This means that provisions that previously restricted the operation of part-time or school-based apprenticeships or traineeships, or that prevented the introduction of shorter apprenticeships or traineeships (including competency based training arrangements) no longer have effect.

Another non-allowable award matter is a reference in an award to 'the number or proportion of employees that an employer may employ in a particular type of employment'. In the case of apprentices, an example of this would be a term common in trade-related awards that restricts the number of apprentices in a particular workplace to a proportion of one apprentice to every four tradespersons.

Work on-the-job (school-based apprentices and trainees)

WorkChoices defines on-the-job training as work that contributes directly to the productive output of the employer of the school-based apprentice or school-based trainee. Therefore, time spent studying or in other off-the-job training or education would not be regarded as work on-the-job.

Employment conditions

A school-based trainee or school-based apprentice is paid and employed under the terms and conditions applicable under the relevant award or NAPSA. However, in the absence of an award or NAPSA covering their employment, WorkChoices provides for certain conditions to apply. A school-based trainee or apprentice is entitled to any additional conditions to which a full-time person doing the same kind of work, in the same location and for the same employer would be entitled.

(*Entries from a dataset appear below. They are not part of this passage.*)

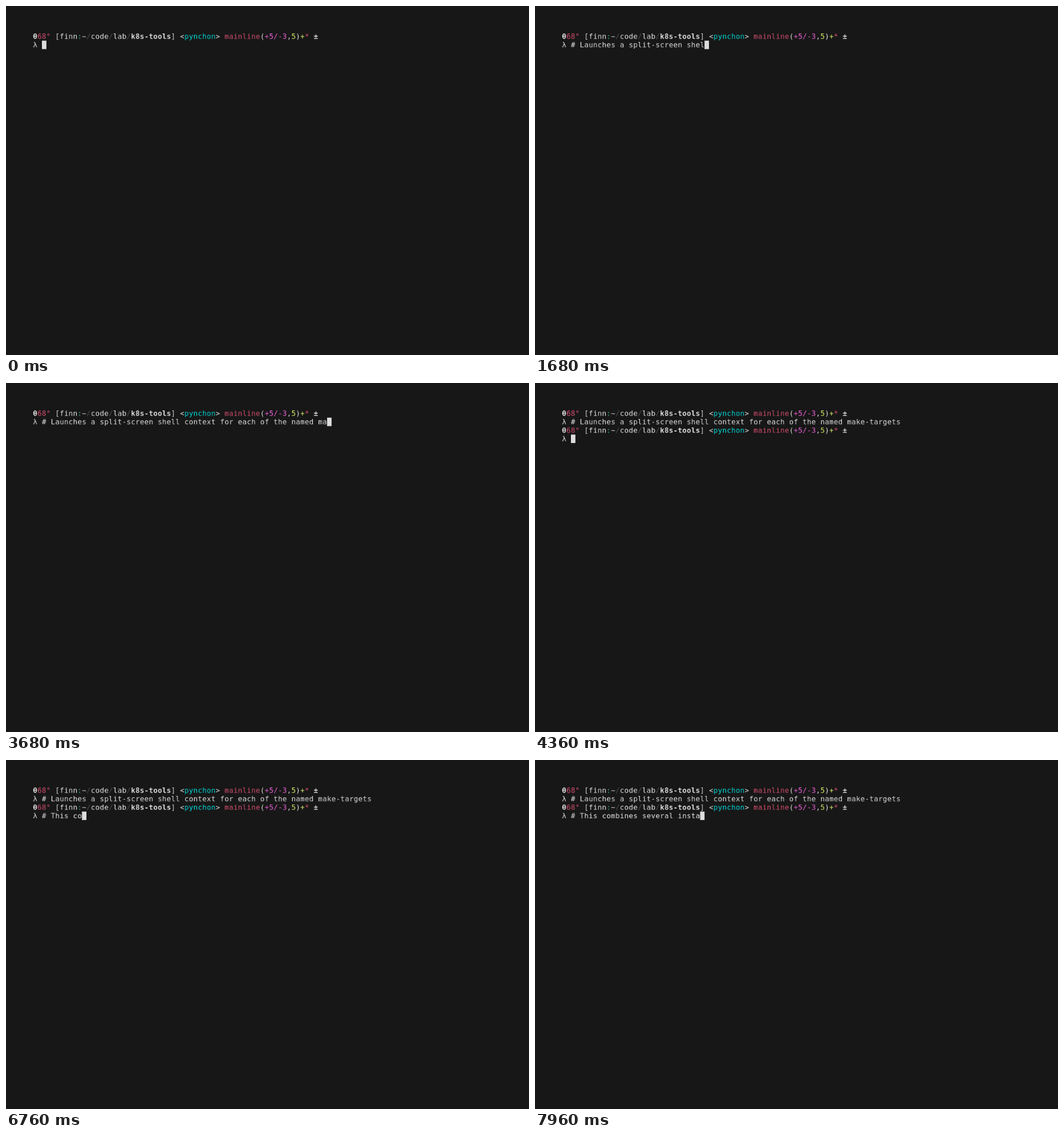
Write an HTML page with a canvas that moves like this. It is 917x611 px and loops after 8000 ms.

```html
<!DOCTYPE html>
<html lang="en">
<head>
<meta charset="utf-8">
<title>Terminal</title>
<style>
  html, body { margin: 0; width: 100%; height: 100%; overflow: hidden; background: #171717; }
  canvas { display: block; }
</style>
</head>
<body>
<canvas id="stage" width="917" height="611"></canvas>
<script>
const LOOP = 8000, TICK = 40, KEY = 58.85;
const CELL_W = 10, CELL_H = 19, BASELINE = 15;
const LEFT = 47.3, TOP = 45.8, SCALE = 0.7813;
const FONT = '16px "DejaVu Sans Mono", monospace';
const BG = '#171717', FG = '#dddddd', DIM = '#4d4d4d', RED = '#d74e6f',
      GREEN = '#31bb71', YELLOW = '#d3e561', MAGENTA = '#ed61d7', CYAN = '#04d7d7';

const PROMPT = [
  ['θ', FG, true], ['68°', RED], [' [finn', FG], [':', GREEN], ['~', FG],
  ['/', DIM], ['code', FG], ['/', DIM], ['lab', FG], ['/', DIM],
  ['k8s-tools', FG, true], ['] <', FG], ['pynchon', CYAN], ['> ', FG],
  ['mainline', RED], ['(', FG], ['+5/-3', MAGENTA], [',', FG], ['5', YELLOW],
  [')', FG], ['+', YELLOW], ['*', RED], [' ', FG], ['±', FG, true]
];
const FIRST = '# Launches a split-screen shell context for each of the named make-targets';
const SECOND = '# This combines several insta';

const stage = document.getElementById('stage').getContext('2d');

// The terminal is drawn on a whole-pixel cell grid, then scaled onto the stage.
const screen = document.createElement('canvas');
screen.width = 80 * CELL_W;
screen.height = 5 * CELL_H;
const term = screen.getContext('2d');

function write(text, col, row, color = FG, bold = false) {
  term.font = (bold ? 'bold ' : '') + FONT;
  term.fillStyle = color;
  for (const ch of text) {
    term.fillText(ch, col++ * CELL_W, row * CELL_H + BASELINE);
  }
  return col;
}

function prompt(row) {
  let col = 0;
  for (const [text, color, bold] of PROMPT) col = write(text, col, row, color, bold);
}

function command(text, row, active) {
  write('λ', 0, row);
  const col = write(text, 2, row);
  if (active) {
    term.fillStyle = FG;
    term.fillRect(col * CELL_W, row * CELL_H, CELL_W, CELL_H);
  }
}

// Text typed by time t, when its first key falls at start.
function typed(text, t, start) {
  return text.slice(0, Math.max(0, Math.floor((t - start) / KEY) + 1));
}

function draw(t) {
  term.fillStyle = BG;
  term.fillRect(0, 0, screen.width, screen.height);

  const entered = t >= 4360;
  prompt(0);
  command(t < TICK ? '' : typed(FIRST, t, -45.75), 1, !entered);
  if (entered) {
    prompt(2);
    command(typed(SECOND, t, 6284.3), 3, true);
  }

  stage.fillStyle = BG;
  stage.fillRect(0, 0, 917, 611);
  stage.imageSmoothingQuality = 'high';
  stage.drawImage(screen, LEFT, TOP, screen.width * SCALE, screen.height * SCALE);
}

const begin = performance.now();
function frame() {
  const t = (performance.now() - begin) % LOOP;
  draw(Math.floor(t / TICK) * TICK);
  requestAnimationFrame(frame);
}
frame();
</script>
</body>
</html>
```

Loading in lieu of leave

The employer of a school-based trainee may, with the written agreement of the school-based trainee, pay a loading in lieu of paid annual leave, paid sick leave, paid personal leave and payment for public holidays.

The loading is payable for all hours worked on-the-job and is calculated using the formula: hourly rate x 20/100.

It should be noted that the loading does not compensate for work done on a public holiday. A school-based trainee who works on a public holiday would be paid the applicable hourly rate for such work.

Industrial instruments and hours

Generally under pre-WorkChoices awards, the hourly rates for full-time junior apprentices as prescribed by the applicable award apply to school based apprentices for total hours worked including time deemed to be spent off-the-job.

Generally an industrial instrument will provide that the time spent in off-the-job training for which the apprentice is paid is deemed to be 25 per cent of the actual hours each week worked on-the-job. The wages paid for training time may be averaged over the semester or year.


WorkChoices legislation & the Australian Fair Pay Commission

Employing apprentices: an overview - 2004



Post details